February 20, 2014

A proposal first announced during Gov. Andrew Cuomo’s 2013 State of the State address came to fruition earlier this month with a request for proposals (RFP) to fund clean energy projects through New York’s newly established green bank. A green bank is a state-sponsored nonprofit lender that provides long-term, low-cost financing support. Its purpose is to increase public-private investing in clean energy while offering consumers lower-cost energy solutions, according to the Green Bank Academy.

New York’s $1 billion initiative was capitalized with initial funding of $210 million in December, including $165 million redirected from other clean-energy programs. Through the RFP, the bank seeks financing proposals from industry participants and financial institutions including energy service companies, developers, equipment manufacturers and others. Projects supported by the bank can include solar, wind and other renewable energy generation technologies. Read the press release.

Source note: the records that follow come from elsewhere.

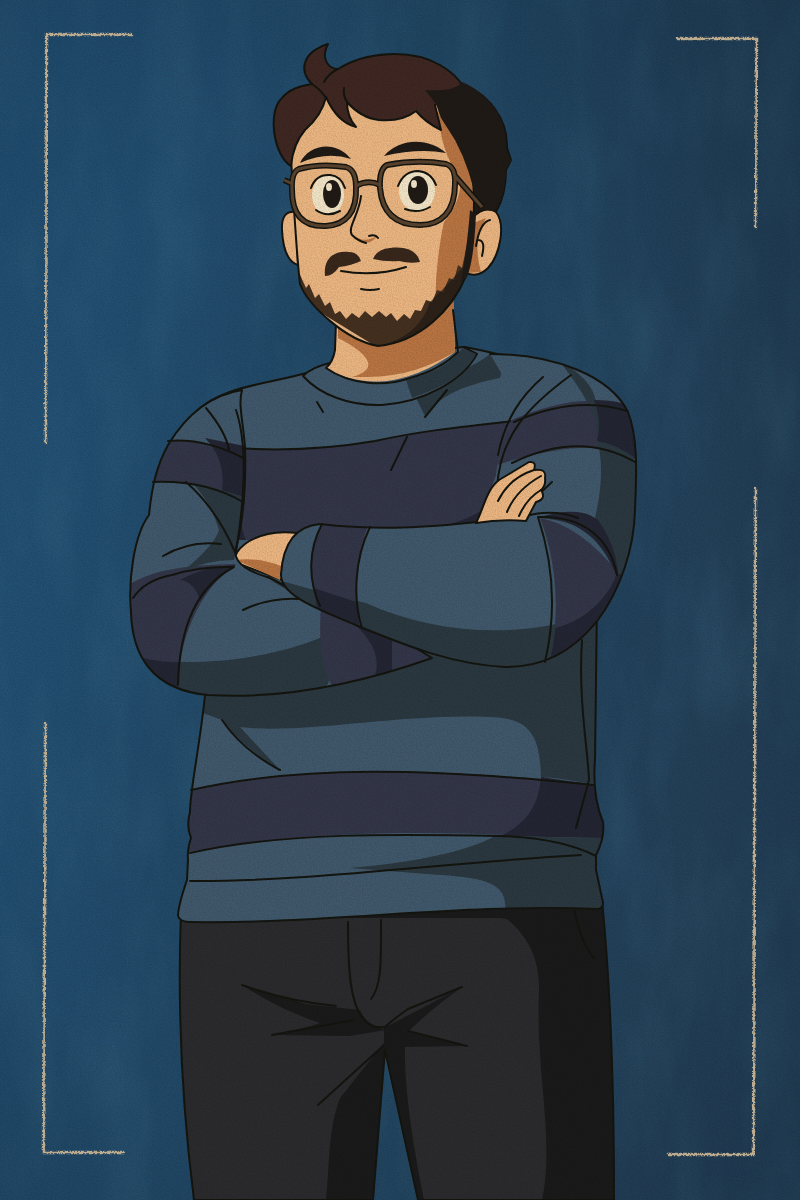
<!DOCTYPE html>
<html lang="en">
<head>
<meta charset="utf-8">
<title>Portrait of a man in a striped sweater</title>
<style>
:root{--ink:#14150f;--blue:#21486a;--cream:#c3b193;--skin:#eab581;--skin-shade:#b87442;--hair:#3f2722;--hair-dark:#1f1a15;--knit:#40586b;--knit-shade:#2b3840;--stripe:#333648;--stripe-shade:#232533;--cloth:#2b2a2d;--cloth-shade:#1b1a1b;--eye:#f1e4c6;--rim:#59432f}
html,body{margin:0;overflow:hidden}
svg{display:block;width:800px;height:1200px}
.line{fill:none;stroke:var(--ink);stroke-width:2;stroke-linecap:round;stroke-linejoin:round}
.knit{fill:var(--knit)}.knit-shade{fill:var(--knit-shade)}
.stripe{fill:var(--stripe)}.stripe-shade{fill:var(--stripe-shade)}
.cloth{fill:var(--cloth)}.cloth-shade{fill:var(--cloth-shade)}
.skin{fill:var(--skin)}.skin-shade{fill:var(--skin-shade)}
.hair{fill:var(--hair)}.hair-dark{fill:var(--hair-dark)}
.edge{stroke:var(--ink);stroke-width:2;stroke-linejoin:round}
.frame{fill:none;stroke:var(--cream);stroke-width:2.5;stroke-linecap:round}
.glasses{fill:none;stroke:var(--ink);stroke-width:6}
.glasses-rim{fill:none;stroke:var(--rim);stroke-width:3}
</style>
</head>
<body>
<svg viewBox="0 0 800 1200" role="img" aria-label="Drawn man with glasses and a beard, arms crossed, in a striped sweater">
<defs>
  <linearGradient id="wall" x1="0" y1="0" x2="1" y2="0.3">
    <stop offset="0" stop-color="#235379"/><stop offset="0.5" stop-color="#214764"/><stop offset="1" stop-color="#233f57"/>
  </linearGradient>
  <radialGradient id="vignette" cx="0.45" cy="0.55" r="0.75">
    <stop offset="0.6" stop-color="#0b1c2b" stop-opacity="0"/><stop offset="1" stop-color="#0b1c2b" stop-opacity="0.25"/>
  </radialGradient>
  <filter id="brushed" x="0" y="0" width="100%" height="100%">
    <feTurbulence type="fractalNoise" baseFrequency="0.02 0.007" numOctaves="4" seed="4"/>
    <feColorMatrix values="0 0 0 0 0.05 0 0 0 0 0.16 0 0 0 0 0.25 0.9 0 0 0 -0.33"/>
  </filter>
  <filter id="grain" x="0" y="0" width="100%" height="100%">
    <feTurbulence type="fractalNoise" baseFrequency="0.8" numOctaves="2" seed="8"/>
    <feColorMatrix values="0 0 0 0 0 0 0 0 0 0 0 0 0 0 0 0.8 0 0 0 -0.28"/>
  </filter>
  <filter id="chalk"><feTurbulence baseFrequency="0.4" numOctaves="2"/><feDisplacementMap in="SourceGraphic" scale="2"/></filter>
  <path id="trousers" d="M181 912C178 990 180 1090 194 1200H373L385 1050L418 1200H614C614 1100 611 990 602 900Z"/>
  <path id="torso" d="M310 372C270 384 220 386 196 412L205 695C200 745 190 790 190 812Q186 826 191 838Q187 850 188 860L187 880C182 895 178 906 178 916Q180 922 190 922C330 924 460 903 598 909Q605 908 602 898L596 870V855Q605 838 603 822Q592 795 595 760L597 600L560 380C530 360 500 354 465 347Z"/>
  <path id="left-arm" d="M242 390C205 396 183 420 168 445C157 465 152 485 149 515C134 535 128 580 131 612C132 655 152 690 208 695C290 700 370 680 432 658L362 615C310 600 290 590 270 578C250 572 236 565 235 552C244 520 246 480 245 447C243 420 238 405 242 390Z"/>
  <path id="right-arm" d="M490 354C555 354 610 376 628 412C639 440 636 480 635 510C634 550 620 590 598 620C570 655 540 667 505 667C450 664 405 645 358 626C320 610 280 596 281 574C283 545 295 526 320 524C380 531 430 527 478 522L496 475C499 450 505 430 520 405Z"/>
  <path id="face" d="M291 158C298 140 300 110 330 95L440 100C462 125 474 160 474 200C474 235 470 260 466 276C452 310 420 342 378 346C345 340 308 305 300 284C296 250 293 190 291 158Z"/>
  <clipPath id="in-trousers"><use href="#trousers"/></clipPath>
  <clipPath id="in-torso"><use href="#torso"/></clipPath>
  <clipPath id="in-left-arm"><use href="#left-arm"/></clipPath>
  <clipPath id="in-right-arm"><use href="#right-arm"/></clipPath>
  <clipPath id="in-face"><use href="#face"/></clipPath>
</defs>

<g id="background">
  <rect width="800" height="1200" fill="url(#wall)"/>
  <rect width="800" height="1200" filter="url(#brushed)" opacity="0.5"/>
  <rect width="800" height="1200" fill="url(#vignette)"/>
</g>

<g id="corner-frame" class="frame" filter="url(#chalk)">
  <path d="M131 34H46L45 442"/><path d="M677 38H756L755 227"/>
  <path d="M45 723L43 1152H123"/><path d="M755 488L753 1154H668"/>
</g>

<g id="legs">
  <use href="#trousers" class="cloth"/>
  <g clip-path="url(#in-trousers)" class="cloth-shade">
    <path d="M475 900C520 920 540 950 539 990C535 1070 555 1140 542 1200H620V890Z"/>
    <path d="M386 1040L340 1098C328 1130 330 1160 326 1200H373L384 1060Z"/>
    <path d="M242 985L306 1004L360 1010Q366 1025 386 1030L350 1036L272 1035Q300 1030 320 1023Q280 1010 242 985Z"/>
    <path d="M384 1028L462 987Q430 1010 408 1032L467 1046L405 1047C404 1090 414 1150 424 1200H416L384 1050Z"/>
    <path d="M180 918H500Q530 921 545 940L600 900Z"/>
  </g>
  <use href="#trousers" class="line"/>
  <path class="line" d="M348 922C348 970 350 1004 364 1020Q373 1029 385 1027Q395 1018 408 1009L462 987M381 920C381 960 382 985 371 999M242 985C275 997 306 1003 336 1006M272 1035L354 1020M408 1031L467 1046M383 1046L318 1105M573 904Q580 942 594 958"/>
</g>

<g id="sweater-body">
  <use href="#torso" class="knit"/>
  <g clip-path="url(#in-torso)">
    <path class="stripe" d="M180 440C250 455 330 448 375 441C425 430 470 426 530 418V540H180Z"/>
    <path class="knit-shade" d="M490 354C470 370 430 384 410 386L425 416C440 395 465 385 500 378L505 357Z"/>
    <path class="stripe-shade" d="M180 440L222 447C242 470 236 520 246 540H190Z"/>
    <path class="stripe-shade" d="M514 422C496 445 500 470 497 494C490 512 460 522 430 530H530Z"/>
    <path class="stripe" d="M190 790C300 765 430 768 600 784V838C500 836 350 822 188 852Z"/>
    <path class="knit-shade" d="M180 600H620V790C570 779 545 776 541 778C540 735 530 718 490 717C400 713 300 735 240 727L280 770Q240 745 222 720L200 712Z"/>
    <path class="stripe-shade" d="M541 777L610 787V838L500 836Q538 820 541 777Z"/>
    <path class="knit-shade" d="M350 868C420 862 470 850 495 836L610 838V912H505C508 885 490 878 440 875Z"/>
  </g>
  <use href="#torso" class="line"/>
  <path class="line" d="M222 447C290 453 340 447 375 441C425 430 470 426 514 421M191 790C300 765 430 768 593 785M190 853C280 832 400 834 500 836Q560 838 596 856M190 881C310 882 450 862 581 855M222 720Q242 750 280 770M582 640C578 700 588 750 589 780L576 828M407 437L391 470M317 402L323 412M447 390L425 417"/>
</g>

<g id="neck">
  <path class="knit edge" d="M330 363Q312 367 303 376C320 395 350 406 382 405C425 402 463 380 477 354L463 347Z"/>
  <path class="knit-shade" d="M463 348L476 354C463 378 440 388 412 398L406 380Q442 372 458 353Z"/>
  <path class="skin" d="M336 315L335 350Q333 362 326 368C355 385 400 392 455 352L453 290Z"/>
  <path class="skin-shade" d="M338 326C365 350 400 350 453 300L455 352C420 372 394 378 352 377C385 368 362 350 338 338Z"/>
  <path class="line" d="M336 322L335 350Q333 362 326 368C350 385 385 387 410 378Q440 370 458 352L453 310"/>
</g>

<g id="left-sleeve">
  <path class="skin edge" d="M234 562C235 548 250 538 268 534Q280 531 298 533L282 580Z"/>
  <path class="skin-shade" d="M236 560Q258 557 281 566L280 580Z"/>
  <use href="#left-arm" class="knit"/>
  <g clip-path="url(#in-left-arm)">
    <path class="stripe" d="M140 440H168Q215 440 250 460V505C220 490 190 480 145 482Z"/>
    <path class="stripe" d="M120 590C150 570 180 565 236 564C205 585 180 630 178 685L150 700H120Z"/>
    <path class="stripe" d="M322 600C318 640 322 660 334 690L440 665V600Z"/>
    <path class="stripe-shade" d="M205 438L250 447V510L222 490Q226 460 205 438Z"/>
    <path class="knit-shade" d="M190 481L245 497L234 560Q206 560 182 572Q215 545 219 530Q210 500 190 481Z"/>
    <path class="stripe-shade" d="M180 580Q205 566 236 565Q212 582 200 601Q195 582 180 580Z"/>
    <path class="knit-shade" d="M120 655C200 672 280 655 322 637V610L270 580L360 614L325 690L200 710L130 690Z"/>
    <path class="stripe-shade" d="M120 652Q160 664 180 662L177 690H130Z"/>
    <path class="stripe" d="M321 603L388 640L392 672L332 686C318 660 320 630 321 603Z"/>
    <path class="stripe-shade" d="M340 612L392 635V674L375 676Q385 645 340 612Z"/>
  </g>
  <use href="#left-arm" class="line"/>
  <path class="line" d="M168 441Q205 438 243 458M153 482Q205 480 243 502M133 598Q145 580 172 575Q200 566 234 567Q180 595 178 685M236 410C246 440 246 490 236 552M206 408Q226 432 229 450M186 482Q216 508 235 552M163 556Q190 540 221 544M243 610Q270 597 300 599M268 577L322 604M294 574L321 604"/>
</g>

<g id="right-sleeve">
  <use href="#right-arm" class="knit"/>
  <g clip-path="url(#in-right-arm)">
    <path class="stripe" d="M500 425Q555 400 590 401L640 405V462Q600 432 497 465Z"/>
    <path class="stripe" d="M322 524C308 550 310 580 318 612L360 630C355 600 355 560 368 526Z"/>
    <path class="stripe" d="M540 518Q580 525 620 575L640 560V620L545 675C560 630 560 570 540 518Z"/>
    <path class="knit-shade" d="M560 362Q592 378 596 402L640 404V600L618 575C600 540 588 522 540 518Q570 510 595 518Q606 470 597 440Q602 415 560 362Z"/>
    <path class="stripe-shade" d="M594 400Q630 400 640 415V462Q620 445 597 441Q602 420 594 400Z"/>
    <path class="stripe-shade" d="M540 517Q580 505 598 520Q616 545 618 574L632 575V630L545 675L555 628C590 620 612 590 616 575C600 535 575 520 540 517Z"/>
    <path class="knit-shade" d="M278 580Q330 595 366 603C430 632 500 636 556 624Q552 660 545 675H450L280 605Z"/>
    <path class="stripe-shade" d="M314 588L356 602L360 630L318 615Z"/>
  </g>
  <path class="line" d="M478 522C430 527 380 531 320 524C295 526 283 545 281 574C280 596 320 610 358 626C405 645 450 664 505 667C540 667 570 655 598 620C620 590 634 550 635 510C636 480 639 440 628 412C610 376 555 354 490 354"/>
  <path class="line" d="M322 524C308 550 308 580 320 606M370 527C354 560 353 600 362 628M538 517Q562 590 545 662M538 517C585 515 610 540 617 575M514 422Q575 395 627 411M512 463Q580 430 635 462M571 375C530 405 499 435 497 490M543 377C520 397 505 420 498 455M522 517Q552 508 578 518M552 482Q530 502 520 517"/>
  <path class="skin edge" d="M476 523C484 508 486 490 499 480L529 462Q537 461 534 470Q547 468 545 478Q546 486 541 490Q547 499 536 502L526 521Q500 519 476 523Z"/>
  <path class="line" d="M534 470Q509 478 498 501M541 476Q516 490 507 512M541 490Q527 498 519 516"/>
</g>

<g id="head">
  <path class="skin edge" d="M296 212Q281 210 282 230C283 250 288 262 298 265Z"/>
  <path class="hair-dark edge" d="M425 95L455 82C490 92 508 120 507 148L511 160L506 170Q506 195 496 212L468 214L440 130Z"/>
  <path class="skin edge" d="M472 218Q485 205 496 212C506 225 500 255 488 268Q478 278 466 273Z"/>
  <path class="skin-shade" d="M471 224L486 218Q472 240 481 272L466 273Z"/>
  <path class="line" d="M476 246Q480 222 490 220M478 240Q486 240 482 256"/>
  <use href="#face" class="skin"/>
  <g clip-path="url(#in-face)">
    <path class="skin-shade" d="M438 110Q470 160 480 200V290L440 328C430 300 440 240 444 222Q462 200 460 180Q440 150 438 110Z"/>
    <path fill="#44301f" d="M297 268L306 288L309 284L315 298L319 294L325 306L330 302L335 314L340 311L346 319L352 313L359 318L365 311L372 317L379 311L386 317L391 313L397 321L404 314L410 319L415 310L421 311L426 300L432 302L437 290L443 292L449 278L454 280L458 265L462 268L468 240L480 300L385 352L300 300Z"/>
    <path class="hair-dark" d="M380 346Q420 335 430 302L442 290L468 262V290L420 350Z" opacity="0.65"/>
  </g>
  <use href="#face" class="line"/>
  <path class="hair-dark" d="M470 210L476 214Q474 260 467 277L461 282Q468 240 470 210Z"/>
  <path class="hair edge" d="M291 166C273 155 268 112 281 99C289 89 300 86 312 84C298 70 303 52 328 44C320 59 329 69 338 69C365 52 410 48 440 65Q462 78 466 94Q450 94 435 105L441 130Q425 122 416 111Q402 122 379 120Q361 118 347 102Q347 117 356 127Q337 122 326 97Q322 115 305 130Q293 144 291 166Z"/>
  <path class="hair-dark" d="M425 90Q455 92 462 82C495 96 508 125 506 150L511 160L506 170Q506 195 494 211L478 209Q471 170 455 140L441 118L436 104Z"/>
  <path class="line" d="M312 84Q321 90 326 98M338 69Q329 73 324 82M347 102Q343 96 344 88"/>

  <g id="brows" class="hair-dark">
    <path d="M300 163C308 145 335 139 351 159Q327 151 300 163Z"/>
    <path d="M384 156C400 137 430 138 446 153Q418 148 384 156Z"/>
  </g>
  <g id="eyes">
    <ellipse cx="328" cy="195" rx="16" ry="20" fill="var(--eye)"/>
    <ellipse cx="417" cy="191" rx="18" ry="20" fill="var(--eye)"/>
    <path class="line" stroke-width="3" d="M311 188Q316 174 330 175Q341 176 345 188M398 186Q404 171 418 171Q431 172 436 185M316 210Q327 218 340 211M405 209Q418 214 430 207"/>
    <ellipse cx="332" cy="194" rx="9" ry="14" class="hair-dark"/>
    <ellipse cx="418" cy="190" rx="10" ry="14" class="hair-dark"/>
    <ellipse cx="329" cy="187" rx="3" ry="4" fill="var(--eye)"/>
    <ellipse cx="414" cy="184" rx="3" ry="4" fill="var(--eye)"/>
  </g>
  <g id="glasses">
    <path id="frames" class="glasses" d="M299 169Q320 163 346 167Q356 170 356 187C357 212 346 225 326 226C301 227 292 213 292 190Q291 172 299 169ZM387 165Q418 159 446 164Q456 167 455 184C455 212 441 225 420 225C394 225 382 211 380 188Q379 169 387 165ZM356 186Q368 179 380 185M293 184L284 180M455 176L482 207"/>
    <path class="glasses-rim" d="M299 169Q320 163 346 167Q356 170 356 187C357 212 346 225 326 226C301 227 292 213 292 190Q291 172 299 169ZM387 165Q418 159 446 164Q456 167 455 184C455 212 441 225 420 225C394 225 382 211 380 188Q379 169 387 165ZM356 186Q368 179 380 185M293 184L284 180M455 176L482 207"/>
  </g>
  <g id="nose-and-mouth">
    <path class="skin-shade" d="M354 235Q363 244 377 236Q370 246 360 241Z"/>
    <path class="line" d="M361 196C359 215 347 228 352 235Q358 241 366 243M369 236Q375 234 378 238"/>
    <path fill="#38271b" d="M325 276C323 258 335 250 349 252Q358 252 361 261Q350 266 339 267Q333 276 325 276Z"/>
    <path fill="#38271b" d="M373 259Q377 249 390 248C405 246 417 250 420 262Q410 264 399 261Q386 262 373 259Z"/>
    <path class="line" d="M341 271Q375 277 406 267M361 289Q370 291 379 289"/>
  </g>
</g>

<rect id="paper-grain" width="800" height="1200" filter="url(#grain)" opacity="0.3"/>
</svg>
</body>
</html>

Connecticut was the first state to establish a green bank in 2011, but several other states have demonstrated interest. Participants from at least 11 other states wanting to establish their own green banks recently attended the first Green Bank Academy in Washington, D.C. The two-day program offered workshops and seminars for state energy and finance officials to provide them with solutions for building green banks, according to the website.

Clean energy projects often are dependent on federal tax credits and subsidies, which can expire. A timely benefit of the green bank model is the low-cost financing that in turn lowers the cost of these projects in order to make them cost-competitive with conventional technologies, according to a 2012 Brookings report on state clean energy finance banks. 

Connecticut, New Yorkcleantech, capital